### [EXERCISE AIM]
Repeat the listing below in full and exactly, but without its pictures.

### [RECORDED DATA]
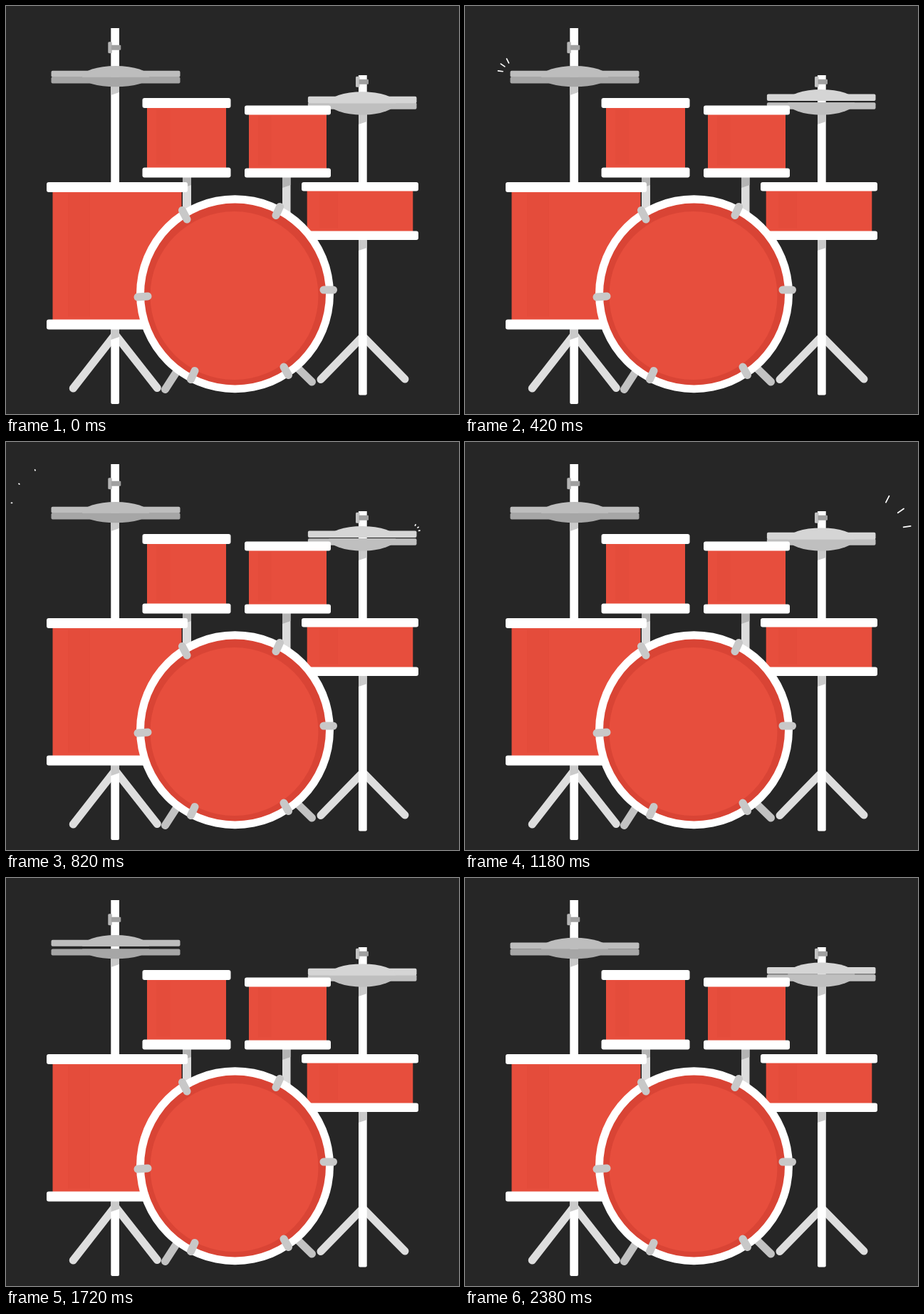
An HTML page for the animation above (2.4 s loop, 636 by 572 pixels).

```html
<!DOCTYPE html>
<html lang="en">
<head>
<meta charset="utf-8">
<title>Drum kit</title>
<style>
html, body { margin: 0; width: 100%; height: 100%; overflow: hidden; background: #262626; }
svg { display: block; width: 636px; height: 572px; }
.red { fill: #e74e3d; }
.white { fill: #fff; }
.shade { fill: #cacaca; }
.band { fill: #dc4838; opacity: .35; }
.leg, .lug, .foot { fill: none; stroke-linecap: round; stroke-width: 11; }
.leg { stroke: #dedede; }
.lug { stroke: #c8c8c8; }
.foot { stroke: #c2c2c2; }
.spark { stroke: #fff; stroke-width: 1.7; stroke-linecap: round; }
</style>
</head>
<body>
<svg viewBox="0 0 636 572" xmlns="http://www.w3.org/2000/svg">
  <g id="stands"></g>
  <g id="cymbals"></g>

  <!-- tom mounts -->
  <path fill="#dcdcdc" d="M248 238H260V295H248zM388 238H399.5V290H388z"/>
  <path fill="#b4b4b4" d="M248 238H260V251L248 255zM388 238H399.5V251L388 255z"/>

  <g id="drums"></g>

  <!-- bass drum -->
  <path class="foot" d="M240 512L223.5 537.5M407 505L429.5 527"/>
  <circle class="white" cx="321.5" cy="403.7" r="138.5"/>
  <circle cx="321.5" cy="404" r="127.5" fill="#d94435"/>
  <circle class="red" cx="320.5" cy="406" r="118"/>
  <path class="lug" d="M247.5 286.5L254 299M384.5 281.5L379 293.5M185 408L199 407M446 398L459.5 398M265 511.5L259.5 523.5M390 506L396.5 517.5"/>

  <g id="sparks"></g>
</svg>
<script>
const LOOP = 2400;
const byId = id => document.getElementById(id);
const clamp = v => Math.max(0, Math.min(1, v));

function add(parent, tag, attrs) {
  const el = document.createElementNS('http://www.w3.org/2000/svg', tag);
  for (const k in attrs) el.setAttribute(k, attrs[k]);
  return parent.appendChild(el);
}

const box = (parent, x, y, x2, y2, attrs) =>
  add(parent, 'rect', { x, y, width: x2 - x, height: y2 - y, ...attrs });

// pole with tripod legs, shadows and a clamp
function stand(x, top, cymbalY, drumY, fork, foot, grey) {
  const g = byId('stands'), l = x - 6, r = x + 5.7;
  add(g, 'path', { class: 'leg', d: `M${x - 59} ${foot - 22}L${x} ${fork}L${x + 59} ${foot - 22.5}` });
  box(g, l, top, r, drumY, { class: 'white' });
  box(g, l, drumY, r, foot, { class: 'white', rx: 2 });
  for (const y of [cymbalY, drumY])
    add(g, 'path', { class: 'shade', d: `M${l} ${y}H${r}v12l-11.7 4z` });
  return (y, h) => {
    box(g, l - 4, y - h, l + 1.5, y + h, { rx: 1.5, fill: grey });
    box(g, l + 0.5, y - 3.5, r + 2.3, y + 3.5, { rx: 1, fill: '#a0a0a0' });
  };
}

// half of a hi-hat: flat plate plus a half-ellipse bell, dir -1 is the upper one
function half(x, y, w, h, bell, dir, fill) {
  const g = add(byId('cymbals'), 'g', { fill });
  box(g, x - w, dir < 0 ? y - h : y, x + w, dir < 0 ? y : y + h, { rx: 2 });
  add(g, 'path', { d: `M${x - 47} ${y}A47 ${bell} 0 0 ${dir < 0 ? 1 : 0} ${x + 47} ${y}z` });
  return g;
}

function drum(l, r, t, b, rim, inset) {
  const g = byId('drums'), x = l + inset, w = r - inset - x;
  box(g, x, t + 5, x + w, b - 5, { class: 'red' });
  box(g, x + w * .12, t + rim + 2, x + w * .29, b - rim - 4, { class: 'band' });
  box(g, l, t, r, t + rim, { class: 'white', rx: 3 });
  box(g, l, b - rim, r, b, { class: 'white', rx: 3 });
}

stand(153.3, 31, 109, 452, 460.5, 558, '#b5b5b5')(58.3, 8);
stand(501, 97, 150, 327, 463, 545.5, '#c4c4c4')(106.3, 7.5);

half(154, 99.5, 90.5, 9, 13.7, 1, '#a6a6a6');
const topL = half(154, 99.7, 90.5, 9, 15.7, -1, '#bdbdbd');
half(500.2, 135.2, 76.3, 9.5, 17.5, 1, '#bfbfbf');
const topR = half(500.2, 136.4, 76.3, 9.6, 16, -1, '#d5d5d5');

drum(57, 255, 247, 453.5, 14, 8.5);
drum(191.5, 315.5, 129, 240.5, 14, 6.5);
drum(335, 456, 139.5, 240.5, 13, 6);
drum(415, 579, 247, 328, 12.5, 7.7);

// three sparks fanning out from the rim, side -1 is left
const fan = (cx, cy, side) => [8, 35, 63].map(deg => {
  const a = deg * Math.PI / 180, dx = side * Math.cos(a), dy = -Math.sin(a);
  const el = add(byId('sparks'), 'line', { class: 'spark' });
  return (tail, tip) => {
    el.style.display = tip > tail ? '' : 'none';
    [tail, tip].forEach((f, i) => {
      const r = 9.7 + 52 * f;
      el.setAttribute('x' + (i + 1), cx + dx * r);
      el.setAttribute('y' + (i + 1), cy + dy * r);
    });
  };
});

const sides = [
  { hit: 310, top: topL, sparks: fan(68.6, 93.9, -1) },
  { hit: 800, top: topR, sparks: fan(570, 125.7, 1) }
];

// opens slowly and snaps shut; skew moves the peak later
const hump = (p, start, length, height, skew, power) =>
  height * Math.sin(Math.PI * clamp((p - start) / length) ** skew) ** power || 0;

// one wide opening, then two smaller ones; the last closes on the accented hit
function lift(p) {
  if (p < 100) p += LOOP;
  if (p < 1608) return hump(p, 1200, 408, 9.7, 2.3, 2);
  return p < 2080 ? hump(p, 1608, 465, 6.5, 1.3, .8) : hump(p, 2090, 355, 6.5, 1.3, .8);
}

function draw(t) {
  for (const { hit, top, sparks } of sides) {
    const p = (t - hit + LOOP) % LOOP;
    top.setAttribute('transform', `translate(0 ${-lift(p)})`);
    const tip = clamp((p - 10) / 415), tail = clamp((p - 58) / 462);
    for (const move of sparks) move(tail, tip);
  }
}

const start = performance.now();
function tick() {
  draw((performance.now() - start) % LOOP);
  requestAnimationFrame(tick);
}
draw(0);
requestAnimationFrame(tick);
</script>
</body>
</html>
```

### [EXPECTED ANSWER]
An HTML page for the animation above (2.4 s loop, 636 by 572 pixels).

```html
<!DOCTYPE html>
<html lang="en">
<head>
<meta charset="utf-8">
<title>Drum kit</title>
<style>
html, body { margin: 0; width: 100%; height: 100%; overflow: hidden; background: #262626; }
svg { display: block; width: 636px; height: 572px; }
.red { fill: #e74e3d; }
.white { fill: #fff; }
.shade { fill: #cacaca; }
.band { fill: #dc4838; opacity: .35; }
.leg, .lug, .foot { fill: none; stroke-linecap: round; stroke-width: 11; }
.leg { stroke: #dedede; }
.lug { stroke: #c8c8c8; }
.foot { stroke: #c2c2c2; }
.spark { stroke: #fff; stroke-width: 1.7; stroke-linecap: round; }
</style>
</head>
<body>
<svg viewBox="0 0 636 572" xmlns="http://www.w3.org/2000/svg">
  <g id="stands"></g>
  <g id="cymbals"></g>

  <!-- tom mounts -->
  <path fill="#dcdcdc" d="M248 238H260V295H248zM388 238H399.5V290H388z"/>
  <path fill="#b4b4b4" d="M248 238H260V251L248 255zM388 238H399.5V251L388 255z"/>

  <g id="drums"></g>

  <!-- bass drum -->
  <path class="foot" d="M240 512L223.5 537.5M407 505L429.5 527"/>
  <circle class="white" cx="321.5" cy="403.7" r="138.5"/>
  <circle cx="321.5" cy="404" r="127.5" fill="#d94435"/>
  <circle class="red" cx="320.5" cy="406" r="118"/>
  <path class="lug" d="M247.5 286.5L254 299M384.5 281.5L379 293.5M185 408L199 407M446 398L459.5 398M265 511.5L259.5 523.5M390 506L396.5 517.5"/>

  <g id="sparks"></g>
</svg>
<script>
const LOOP = 2400;
const byId = id => document.getElementById(id);
const clamp = v => Math.max(0, Math.min(1, v));

function add(parent, tag, attrs) {
  const el = document.createElementNS('http://www.w3.org/2000/svg', tag);
  for (const k in attrs) el.setAttribute(k, attrs[k]);
  return parent.appendChild(el);
}

const box = (parent, x, y, x2, y2, attrs) =>
  add(parent, 'rect', { x, y, width: x2 - x, height: y2 - y, ...attrs });

// pole with tripod legs, shadows and a clamp
function stand(x, top, cymbalY, drumY, fork, foot, grey) {
  const g = byId('stands'), l = x - 6, r = x + 5.7;
  add(g, 'path', { class: 'leg', d: `M${x - 59} ${foot - 22}L${x} ${fork}L${x + 59} ${foot - 22.5}` });
  box(g, l, top, r, drumY, { class: 'white' });
  box(g, l, drumY, r, foot, { class: 'white', rx: 2 });
  for (const y of [cymbalY, drumY])
    add(g, 'path', { class: 'shade', d: `M${l} ${y}H${r}v12l-11.7 4z` });
  return (y, h) => {
    box(g, l - 4, y - h, l + 1.5, y + h, { rx: 1.5, fill: grey });
    box(g, l + 0.5, y - 3.5, r + 2.3, y + 3.5, { rx: 1, fill: '#a0a0a0' });
  };
}

// half of a hi-hat: flat plate plus a half-ellipse bell, dir -1 is the upper one
function half(x, y, w, h, bell, dir, fill) {
  const g = add(byId('cymbals'), 'g', { fill });
  box(g, x - w, dir < 0 ? y - h : y, x + w, dir < 0 ? y : y + h, { rx: 2 });
  add(g, 'path', { d: `M${x - 47} ${y}A47 ${bell} 0 0 ${dir < 0 ? 1 : 0} ${x + 47} ${y}z` });
  return g;
}

function drum(l, r, t, b, rim, inset) {
  const g = byId('drums'), x = l + inset, w = r - inset - x;
  box(g, x, t + 5, x + w, b - 5, { class: 'red' });
  box(g, x + w * .12, t + rim + 2, x + w * .29, b - rim - 4, { class: 'band' });
  box(g, l, t, r, t + rim, { class: 'white', rx: 3 });
  box(g, l, b - rim, r, b, { class: 'white', rx: 3 });
}

stand(153.3, 31, 109, 452, 460.5, 558, '#b5b5b5')(58.3, 8);
stand(501, 97, 150, 327, 463, 545.5, '#c4c4c4')(106.3, 7.5);

half(154, 99.5, 90.5, 9, 13.7, 1, '#a6a6a6');
const topL = half(154, 99.7, 90.5, 9, 15.7, -1, '#bdbdbd');
half(500.2, 135.2, 76.3, 9.5, 17.5, 1, '#bfbfbf');
const topR = half(500.2, 136.4, 76.3, 9.6, 16, -1, '#d5d5d5');

drum(57, 255, 247, 453.5, 14, 8.5);
drum(191.5, 315.5, 129, 240.5, 14, 6.5);
drum(335, 456, 139.5, 240.5, 13, 6);
drum(415, 579, 247, 328, 12.5, 7.7);

// three sparks fanning out from the rim, side -1 is left
const fan = (cx, cy, side) => [8, 35, 63].map(deg => {
  const a = deg * Math.PI / 180, dx = side * Math.cos(a), dy = -Math.sin(a);
  const el = add(byId('sparks'), 'line', { class: 'spark' });
  return (tail, tip) => {
    el.style.display = tip > tail ? '' : 'none';
    [tail, tip].forEach((f, i) => {
      const r = 9.7 + 52 * f;
      el.setAttribute('x' + (i + 1), cx + dx * r);
      el.setAttribute('y' + (i + 1), cy + dy * r);
    });
  };
});

const sides = [
  { hit: 310, top: topL, sparks: fan(68.6, 93.9, -1) },
  { hit: 800, top: topR, sparks: fan(570, 125.7, 1) }
];

// opens slowly and snaps shut; skew moves the peak later
const hump = (p, start, length, height, skew, power) =>
  height * Math.sin(Math.PI * clamp((p - start) / length) ** skew) ** power || 0;

// one wide opening, then two smaller ones; the last closes on the accented hit
function lift(p) {
  if (p < 100) p += LOOP;
  if (p < 1608) return hump(p, 1200, 408, 9.7, 2.3, 2);
  return p < 2080 ? hump(p, 1608, 465, 6.5, 1.3, .8) : hump(p, 2090, 355, 6.5, 1.3, .8);
}

function draw(t) {
  for (const { hit, top, sparks } of sides) {
    const p = (t - hit + LOOP) % LOOP;
    top.setAttribute('transform', `translate(0 ${-lift(p)})`);
    const tip = clamp((p - 10) / 415), tail = clamp((p - 58) / 462);
    for (const move of sparks) move(tail, tip);
  }
}

const start = performance.now();
function tick() {
  draw((performance.now() - start) % LOOP);
  requestAnimationFrame(tick);
}
draw(0);
requestAnimationFrame(tick);
</script>
</body>
</html>
```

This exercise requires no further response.